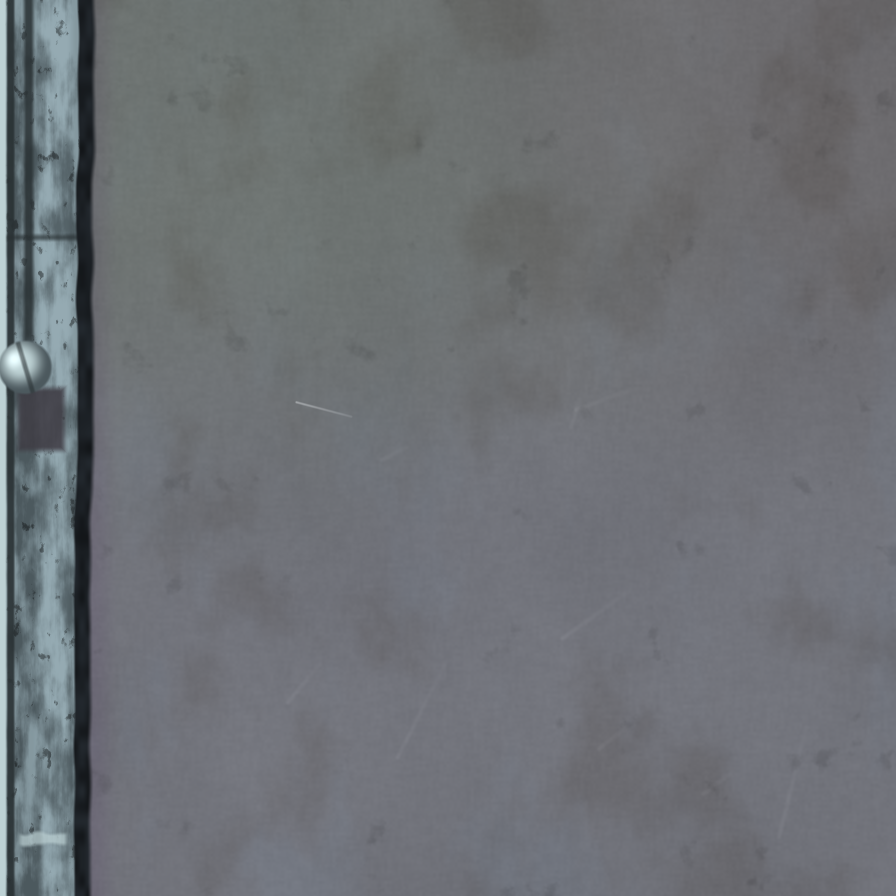
Reproduce this texture procedurally as a WebGL 2 fragment shader.

```glsl
#version 300 es
precision highp float;
// A worn grey panel with faint smudges and scratches beside a weathered steel frame.

uniform vec2 u_resolution;
out vec4 outColor;

const vec3 PANEL_GREEN = vec3(0.425, 0.448, 0.440);
const vec3 PANEL_WARM = vec3(0.428, 0.423, 0.435);
const vec3 PANEL_BLUE = vec3(0.445, 0.452, 0.482);
const vec3 SMUDGE_TINT = vec3(0.93, 0.915, 0.90);
const vec3 STEEL_DARK = vec3(0.30, 0.35, 0.37);
const vec3 STEEL_LIGHT = vec3(0.55, 0.63, 0.66);
const vec3 EDGE_LIGHT = vec3(0.74, 0.82, 0.83);
const vec3 GROOVE = vec3(0.16, 0.19, 0.20);
const vec3 GAP = vec3(0.09, 0.105, 0.12);
const vec3 SHADOW = vec3(0.27, 0.27, 0.30);
const float STEEL_END = 0.085;
const float GAP_END = 0.103;
const vec2 SCREW_CENTER = vec2(0.028, 0.590);
const float SCREW_RADIUS = 0.030;
const float GRAIN = 0.016;
const int FAINT_SCRATCHES = 9;

float hash(vec2 p) {
  vec3 q = fract(p.xyx * vec3(0.1031, 0.1030, 0.0973));
  q += dot(q, q.yzx + 33.33);
  return fract((q.x + q.y) * q.z);
}

float noise(vec2 p) {
  vec2 i = floor(p), f = fract(p);
  f = f * f * (3.0 - 2.0 * f);
  return mix(mix(hash(i), hash(i + vec2(1, 0)), f.x),
             mix(hash(i + vec2(0, 1)), hash(i + vec2(1, 1)), f.x), f.y);
}

float fbm(vec2 p) {
  float sum = 0.0, amp = 0.5;
  for (int i = 0; i < 5; i++) {
    sum += amp * noise(p);
    p = mat2(1.6, 1.2, -1.2, 1.6) * p + 17.3;
    amp *= 0.5;
  }
  return sum / 0.97;
}

// Soft vertical band between two x positions.
float band(float x, float a, float b, float soft) {
  return smoothstep(a - soft, a + soft, x) * (1.0 - smoothstep(b - soft, b + soft, x));
}

// Thin stroke that fades toward its far end.
float scratch(vec2 p, vec2 a, vec2 b, float width) {
  vec2 d = b - a;
  float t = clamp(dot(p - a, d) / dot(d, d), 0.0, 1.0);
  return (1.0 - smoothstep(0.0, width, length(p - a - d * t))) * (1.0 - 0.7 * t);
}

vec3 panel(vec2 p, float px) {
  float drift = 0.25 * (fbm(p * 3.0 + 4.0) - 0.5);
  vec3 top = mix(PANEL_GREEN, PANEL_WARM, smoothstep(0.35, 0.9, p.x + drift));
  vec3 col = mix(PANEL_BLUE, top, smoothstep(0.32, 0.80, p.y + drift));

  // Cloudy stains, brown smudges and pale wiped marks
  col *= 1.0 + 0.10 * (fbm(p * vec2(7.0, 5.0) + 9.0) - 0.5);
  float smudge = smoothstep(0.52, 0.76, fbm(p * vec2(9.0, 7.0) + 31.0));
  col *= mix(vec3(1), SMUDGE_TINT, smudge);
  float wiped = smoothstep(0.54, 0.78, fbm(p * vec2(13.0, 6.0) + 57.0));
  col += vec3(0.008, 0.018, 0.026) * wiped * (1.0 - 0.6 * p.y);
  float spots = smoothstep(0.70, 0.86, fbm(p * 26.0 + 71.0));
  col *= 1.0 - 0.10 * spots;

  // Darker, purple margin beside the frame
  col *= mix(vec3(1), vec3(0.96, 0.92, 0.97), 1.0 - smoothstep(GAP_END, 0.135, p.x));

  // Fine cloth-like grain
  float weave = noise(p * vec2(260.0, 90.0)) + noise(p * vec2(90.0, 260.0)) - 1.0;
  col += GRAIN * (0.7 * weave + 0.6 * (noise(p * 330.0) - 0.5));

  // Scratches
  float width = max(0.0022, 1.3 * px);
  col += 0.20 * scratch(p, vec2(0.331, 0.551), vec2(0.392, 0.535), width);
  for (int i = 0; i < FAINT_SCRATCHES; i++) {
    float id = float(i);
    vec2 start = vec2(0.22 + 0.7 * hash(vec2(id, 3.0)), 0.06 + 0.58 * hash(vec2(id, 8.0)));
    float angle = 0.2 + 1.5 * hash(vec2(id, 12.0));
    vec2 reach = vec2(cos(angle), sin(angle)) * mix(0.03, 0.13, hash(vec2(id, 21.0)));
    col += 0.028 * scratch(p, start, start + reach, 2.0 * width);
  }
  return col;
}

vec3 frame(vec2 p, float soft) {
  // Mottled steel with pits and long streaks
  float mottle = 0.55 * fbm(p * vec2(55.0, 28.0)) + 0.45 * fbm(p * vec2(90.0, 8.0) + 5.0);
  float facing = 0.25 * band(p.x, 0.042, 0.080, 0.006) - 0.12;
  vec3 col = mix(STEEL_DARK, STEEL_LIGHT, clamp(smoothstep(0.25, 0.65, mottle) + facing, 0.0, 1.15));
  col *= 1.0 - 0.4 * smoothstep(0.66, 0.80, fbm(p * vec2(110.0, 75.0) + 13.0));

  // Upper grooves, cross seam and pale weld
  float upper = smoothstep(0.60, 0.63, p.y);
  col = mix(col, GROOVE, 0.85 * upper * band(p.x, 0.027, 0.037, 0.003));
  col = mix(col, GROOVE, 0.65 * band(p.y, 0.732, 0.738, 0.003));
  float weld = band(p.y + 0.006 * noise(p * 70.0), 0.060, 0.073, 0.003) * band(p.x, 0.022, 0.074, 0.004);
  col = mix(col, EDGE_LIGHT, 0.7 * weld);

  // Bright outer lip with its dark line
  col = mix(col, GROOVE, 0.9 * band(p.x, 0.008, 0.016, soft));
  col = mix(col, EDGE_LIGHT, 1.0 - smoothstep(0.007 - soft, 0.007 + soft, p.x));

  // Screw shadow and domed head
  vec2 s = abs(p - vec2(0.046, 0.532)) - vec2(0.026, 0.035);
  col = mix(col, SHADOW * (0.8 + 0.4 * mottle), 1.0 - smoothstep(-0.005, 0.005, max(s.x, s.y)));
  vec2 q = (p - SCREW_CENTER) / SCREW_RADIUS;
  float r = length(q);
  vec3 head = mix(EDGE_LIGHT, STEEL_DARK, smoothstep(0.3, 1.1, length(q - vec2(-0.2, 0.2))));
  head = mix(head, GROOVE, 0.6 * band(q.x + 0.3 * q.y, -0.08, 0.10, 0.06));
  head += 0.2 * (1.0 - smoothstep(0.0, 0.5, length(q - vec2(-0.4, 0.3))));
  return mix(col, head, 1.0 - smoothstep(0.92, 1.05, r));
}

void main() {
  vec2 p = gl_FragCoord.xy / u_resolution.y;
  float px = 1.0 / u_resolution.y;
  float soft = max(0.0018, px);
  float wobble = 0.004 * (noise(vec2(p.y * 24.0, 2.0)) - 0.5) + 0.005 * (p.y - 0.5);

  vec3 col = panel(p, px);
  vec3 gap = GAP * (0.8 + 0.7 * noise(p * vec2(120.0, 60.0)));
  col = mix(col, gap, 1.0 - smoothstep(GAP_END - 0.004, GAP_END + 0.003, p.x - wobble));
  col = mix(col, frame(p, soft), 1.0 - smoothstep(STEEL_END - soft, STEEL_END + soft, p.x - wobble));
  outColor = vec4(clamp(col, 0.0, 1.0), 1.0);
}
```
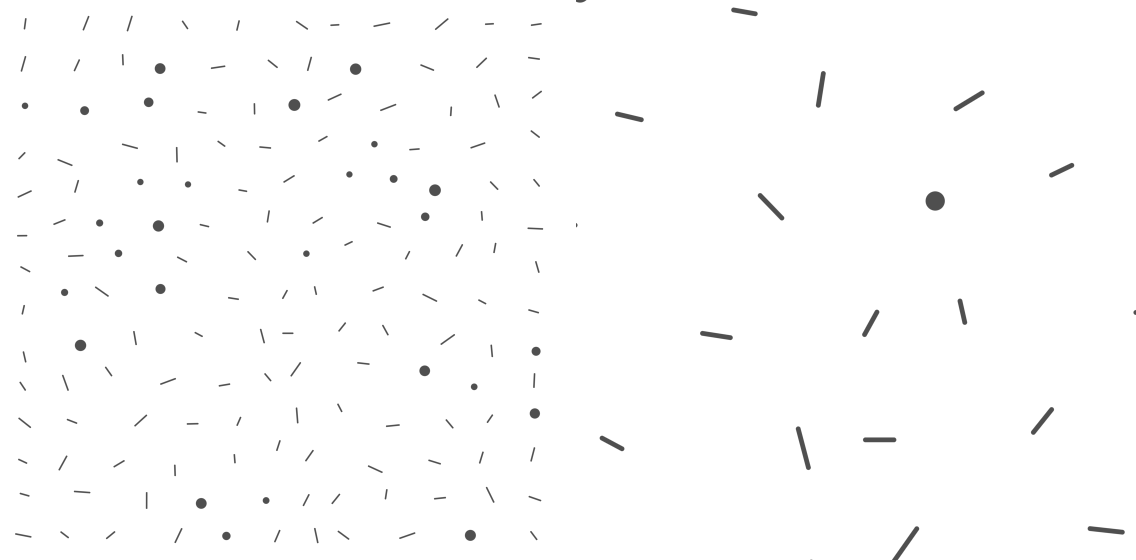
Left: the whole. Right: its middle third, enlarged.
This pattern is drawn by a WebGL 2 fragment shader. Its source:

```glsl
#version 300 es
precision highp float;

uniform vec2 u_resolution;
out vec4 fragColor;

const vec3 PAPER = vec3(1.0);
const vec3 INK = vec3(0.31);
const vec2 LAST_CELL = vec2(10.0, 13.0);
const float MARGIN = 0.044;
const float DOT_SHARE = 0.195;
const float DASH_HALF_WIDTH = 0.00142;
const float TAU = 6.28319;

vec3 hash3(vec2 p, float seed) {
    vec3 q = fract(vec3(p.xyx + seed) * vec3(0.1031, 0.1030, 0.0973));
    q += dot(q, q.yxz + 33.33);
    return fract((q.xxy + q.yzz) * q.zyx);
}

float cornerSlope(vec2 corner, vec2 offset, float seed) {
    float angle = TAU * hash3(corner, seed).x;
    return dot(vec2(cos(angle), sin(angle)), offset);
}

float gradientNoise(vec2 p, float seed) {
    vec2 i = floor(p);
    vec2 f = p - i;
    vec2 w = f * f * f * (f * (f * 6.0 - 15.0) + 10.0);
    vec2 e = vec2(1.0, 0.0);
    float low = mix(cornerSlope(i, f, seed),
                    cornerSlope(i + e.xy, f - e.xy, seed), w.x);
    float high = mix(cornerSlope(i + e.yx, f - e.yx, seed),
                     cornerSlope(i + e.xx, f - e.xx, seed), w.x);
    return mix(low, high, w.y);
}

float discDistance(vec2 p, float radius) {
    return length(p) - radius;
}

float dashDistance(vec2 p, float angle, float halfLength, float halfWidth) {
    vec2 dir = vec2(cos(angle), sin(angle));
    float along = clamp(dot(p, dir), -halfLength, halfLength);
    return length(p - along * dir) - halfWidth;
}

// Brick stagger, slow drift and small jitter; nearly straight at the border
vec2 markCentre(vec2 cell, vec2 spacing) {
    vec2 stagger = vec2(mod(cell.y, 2.0) * 0.5 - 0.25, 0.0);
    vec2 drift = 0.85 * vec2(gradientNoise(cell * 0.29 + 0.37, 11.0),
                             gradientNoise(cell * 0.29 + 0.61, 47.0));
    vec2 jitter = (hash3(cell, 5.0).xy - 0.5) * 0.36;
    vec2 freedom = clamp(min(cell, LAST_CELL - cell) * 0.5, 0.08, 1.0);
    return MARGIN + (cell + (stagger + drift + jitter) * freedom) * spacing;
}

// Each cell holds either a dot or a dash
float markDistance(vec2 p, vec2 cell) {
    vec3 rnd = hash3(cell, 23.0);
    if (rnd.x < DOT_SHARE) {
        return discDistance(p, mix(0.0052, 0.0106, rnd.y));
    }
    float halfLength = mix(0.0065, 0.0142, rnd.y);
    return dashDistance(p, rnd.z * TAU, halfLength, DASH_HALF_WIDTH);
}

float scatterDistance(vec2 p) {
    vec2 spacing = (1.0 - 2.0 * MARGIN) / LAST_CELL;
    vec2 home = floor((p - MARGIN) / spacing + 0.5);
    float nearest = 1.0;
    for (int y = -1; y <= 1; y++) {
        for (int x = -1; x <= 1; x++) {
            vec2 cell = home + vec2(x, y);
            if (cell != clamp(cell, vec2(0.0), LAST_CELL)) continue;
            vec2 local = p - markCentre(cell, spacing);
            nearest = min(nearest, markDistance(local, cell));
        }
    }
    return nearest;
}

void main() {
    float side = min(u_resolution.x, u_resolution.y);
    vec2 p = (gl_FragCoord.xy - 0.5 * u_resolution) / side + 0.5;
    float edge = 0.7 / side;
    float coverage = 1.0 - smoothstep(-edge, edge, scatterDistance(p));
    fragColor = vec4(mix(PAPER, INK, coverage), 1.0);
}
```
------------------------------
How many lines in the data above contain the string "drift"? Reply with only the number.

6